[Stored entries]
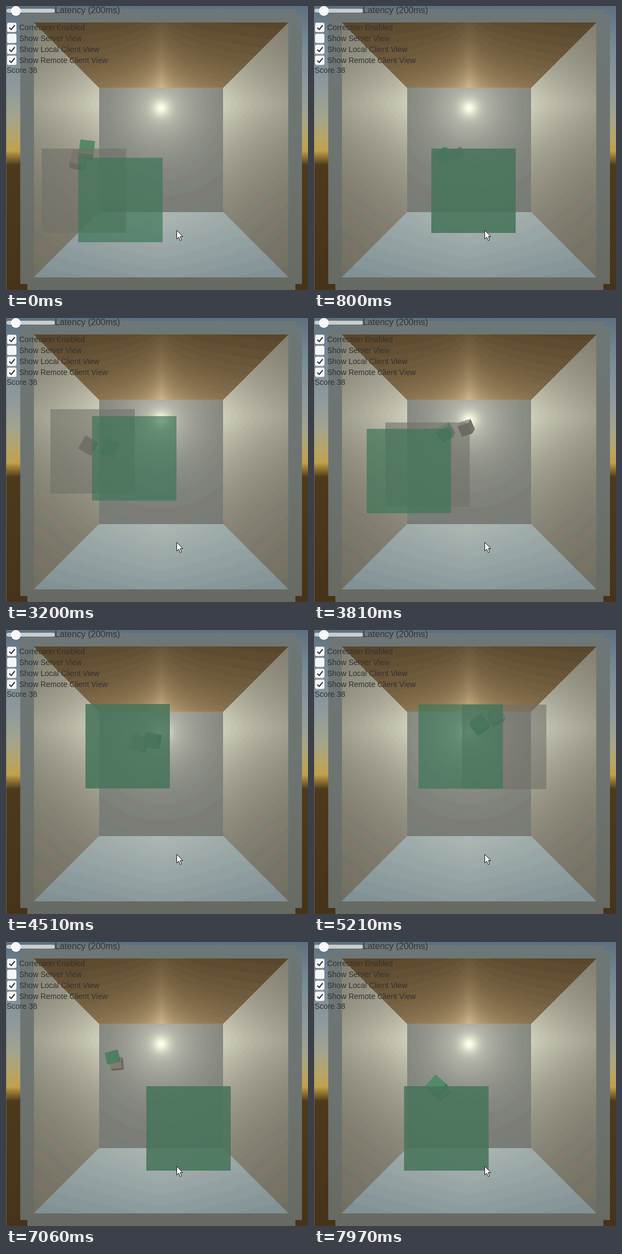
An HTML page with a canvas for the animation above (8 s loop, 551 by 518 pixels).

```html
<!DOCTYPE html>
<html>
<head>
<meta charset="utf-8">
<style>
  html, body { margin: 0; width: 100%; height: 100%; overflow: hidden; }
  canvas { display: block; }
</style>
</head>
<body>
<canvas id="stage" width="551" height="518"></canvas>
<script>
const W = 551, H = 518, LOOP = 8000, PADDLE = 154, PADDLE_LAG = 200, CUBE_LAG = 150;
const ctx = document.getElementById('stage').getContext('2d');

// Stops as time, x, y and an optional rest in ms. Green parts repeat the grey ones later.
const paddleStops = [
  [-340, 200, 294], [-60, 65, 260, 340], [550, 214, 260, 350], [1200, 283, 260, 930],
  [2450, 157, 179, 550], [3300, 55, 162], [3640, 97, 203], [4050, 185, 170],
  [4260, 145, 135, 520], [5560, 361, 137], [5700, 348, 137, 180], [6130, 115, 263],
  [6550, 284, 365], [6800, 256, 263, 450], [7600, 164.5, 263]
];
const cubeStops = [
  [-150, 147, 262], [0, 132, 281], [1700, 405, 258], [2080, 335, 251], [3050, 189, 237],
  [3250, 137, 231], [4000, 325, 190], [4650, 221, 211], [5500, 390, 131],
  [6250, 160, 157], [7060, 202, 222], [7970, 229, 272]
];

const linear = k => k;
const smooth = k => k * k * (3 - 2 * k);
const mix = (a, b, k) => a.map((v, i) => v + (b[i] - v) * k);

function positionAt(stops, t, ease) {
  const next = stops.findIndex(stop => stop[0] > t);
  if (next < 0) return stops[stops.length - 1].slice(1, 3);
  const [time, x, y, rest = 0] = stops[Math.max(0, next - 1)];
  const [end, endX, endY] = stops[next];
  const k = Math.min(1, Math.max(0, (t - time - rest) / (end - time - rest)));
  return mix([x, y], [endX, endY], ease(k));
}

// Colour of the lit room at a pixel, measured from the vanishing point
function roomColor(x, y) {
  const dx = x - 283, dy = y - 262.5, ax = Math.abs(dx), ay = Math.abs(dy);
  const depth = (Math.max(ax, ay) - 113.5) / 118.5;
  if (depth < 0) {
    const r = Math.hypot(dx, y - 186);
    const glow = 95 * Math.exp(-r / 70) + 45 * Math.exp(-((r / 16) ** 2));
    return [116 + glow, 118 + glow, 114 + glow * 0.86];
  }
  if (ax > ay) {
    const reach = Math.hypot(y - 178, 14) / 165;
    return mix([106, 102, 90], [214, 214, 194], Math.exp(-reach - 0.6 * depth));
  }
  if (dy < 0) {
    const base = mix([111, 90, 58], [86, 67, 41], depth);
    const spread = Math.sqrt(Math.hypot(dx, 5) / 80);
    return mix(base, [222, 196, 150], Math.exp(-1.3 * spread - 1.8 * depth) * 1.2);
  }
  const side = ax / (113.5 + 118.5 * depth);
  return mix([122, 138, 143], [173, 184, 180], 1 - 0.65 * depth - 0.25 * side);
}

function vertical(c, stops) {
  const gradient = c.createLinearGradient(0, 0, 0, H);
  stops.forEach(([y, color]) => gradient.addColorStop(y / H, color));
  return gradient;
}

function drawText(c, text, x, y, size) {
  c.font = size + 'px "Liberation Sans", Arial, sans-serif';
  c.fillStyle = '#323232';
  c.fillText(text, x, y);
}

function roundBox(c, x, y, w, h, r, color) {
  c.fillStyle = color;
  c.beginPath();
  c.roundRect(x, y, w, h, r);
  c.fill();
}

function drawRoom(c) {
  c.fillStyle = vertical(c, [
    [0, '#5d7080'], [70, '#778a94'], [150, '#8f9a9d'], [205, '#a5a48c'], [240, '#b5a566'],
    [264, '#c0a04b'], [278, '#86692f'], [290, '#4d3a1c'], [H, '#47331a']
  ]);
  c.fillRect(0, 0, W, H);
  c.fillStyle = vertical(c, [[0, '#6d7777'], [250, '#6e7471'], [H, '#666a62']]);
  c.fillRect(26, 17, 514, 490);
  c.fillRect(38, 6, 492, 400);
  c.fillRect(39, 400, 489, 118);
  c.fillStyle = 'rgba(110,120,122,.7)';
  c.fillRect(0, 0, 1, H);

  const left = 51, top = 30, image = c.createImageData(464, 465);
  for (let y = 0; y < image.height; y++) {
    for (let x = 0; x < image.width; x++) {
      const rgb = roomColor(left + x + 0.5, top + y + 0.5).map(v => Math.round(v / 5) * 5);
      image.data.set([...rgb, 255], (y * image.width + x) * 4);
    }
  }
  c.putImageData(image, left, top);
}

function drawControls(c) {
  roundBox(c, 1, 5, 88, 7, 3.5, '#c9cdcd');
  roundBox(c, 9, 0, 18, 18, 9, '#f7f7f7');
  drawText(c, 'Latency (200ms)', 89, 13, 16);
  const options = [
    ['Correction Enabled', true], ['Show Server View', false],
    ['Show Local Client View', true], ['Show Remote Client View', true]
  ];
  options.forEach(([label, checked], i) => {
    const y = 30.5 + i * 20;
    roundBox(c, 2, y, 17, 17, 3, '#f5f5f5');
    if (checked) {
      c.strokeStyle = '#323232';
      c.lineWidth = 2;
      c.beginPath();
      c.moveTo(6, y + 9);
      c.lineTo(9.5, y + 12.5);
      c.lineTo(16, y + 4.5);
      c.stroke();
    }
    drawText(c, label, 24, y + 13.5, 14);
  });
  drawText(c, 'Score 38', 1, 122, 14);
}

function drawPolygon(points, fill) {
  ctx.beginPath();
  points.forEach(([x, y]) => ctx.lineTo(x, y));
  ctx.closePath();
  ctx.fillStyle = fill;
  ctx.fill();
}

const turn = (a, b, angle) => [
  a * Math.cos(angle) - b * Math.sin(angle), a * Math.sin(angle) + b * Math.cos(angle)
];

// A tumbling cube that looks smaller when it is near the back wall
function drawCube(t, dark, light) {
  const [x, y] = positionAt(cubeStops, t, linear);
  const edge = 20 + 7 * Math.abs(Math.cos(Math.PI * t / 1560));
  const roll = (15 + 0.061 * t) * Math.PI / 180;
  const pitch = 0.4 * Math.cos(t / 400), yaw = 0.25 * Math.sin(t / 520);
  const rotate = ([px, py, pz]) => {
    [px, py] = turn(px, py, roll);
    [px, pz] = turn(px, pz, yaw);
    [py, pz] = turn(py, pz, pitch);
    return [px, py, pz];
  };
  const onAxes = (axis, values) => [0, 1, 2].map(i => values[(i - axis + 3) % 3]);
  for (let axis = 0; axis < 3; axis++) {
    for (const sign of [-1, 1]) {
      const normal = rotate(onAxes(axis, [sign, 0, 0]));
      if (normal[2] <= 0) continue;
      const corners = [[-1, -1], [1, -1], [1, 1], [-1, 1]].map(([a, b]) => {
        const corner = rotate(onAxes(axis, [sign, a, b]));
        return [x + corner[0] * edge / 2, y + corner[1] * edge / 2];
      });
      const lit = Math.min(1, Math.max(0, 0.25 - 0.6 * normal[1] - 0.2 * normal[0]));
      drawPolygon(corners, `rgb(${mix(dark, light, lit).map(Math.round)})`);
    }
  }
}

function drawPaddle(t, color) {
  const [x, y] = positionAt(paddleStops, t, smooth);
  ctx.fillStyle = color;
  ctx.fillRect(x, y, PADDLE, PADDLE);
}

function drawCursor() {
  const arrow = [[0, 0], [0, 16], [3.7, 12.6], [6.3, 18.8], [8.8, 17.7], [6.3, 11.6], [11, 11.6]];
  drawPolygon(arrow.map(([x, y]) => [311.5 + x, 409 + y]), '#fff');
  ctx.strokeStyle = '#111';
  ctx.lineWidth = 1;
  ctx.stroke();
}

function layer(draw) {
  const canvas = document.createElement('canvas');
  canvas.width = W;
  canvas.height = H;
  draw(canvas.getContext('2d'));
  return canvas;
}

const room = layer(drawRoom), controls = layer(drawControls);
const start = performance.now();

function render(now) {
  const t = Math.max(0, now - start) % LOOP;
  ctx.drawImage(room, 0, 0);
  drawCube(t, [102, 96, 89], [172, 169, 160]);
  drawCube(t - CUBE_LAG, [66, 110, 83], [108, 170, 130]);
  drawPaddle(t, 'rgba(112,112,104,.6)');
  drawPaddle(t - PADDLE_LAG, 'rgba(62,118,88,.69)');
  ctx.drawImage(controls, 0, 0);
  drawCursor();
  requestAnimationFrame(render);
}
render(start);
</script>
</body>
</html>
```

Task to carry out =>
Wherever the string "strokeStyle" appears in the records above, copy the line it sits in.

Solution to the exercise =>
      c.strokeStyle = '#323232';
  ctx.strokeStyle = '#111';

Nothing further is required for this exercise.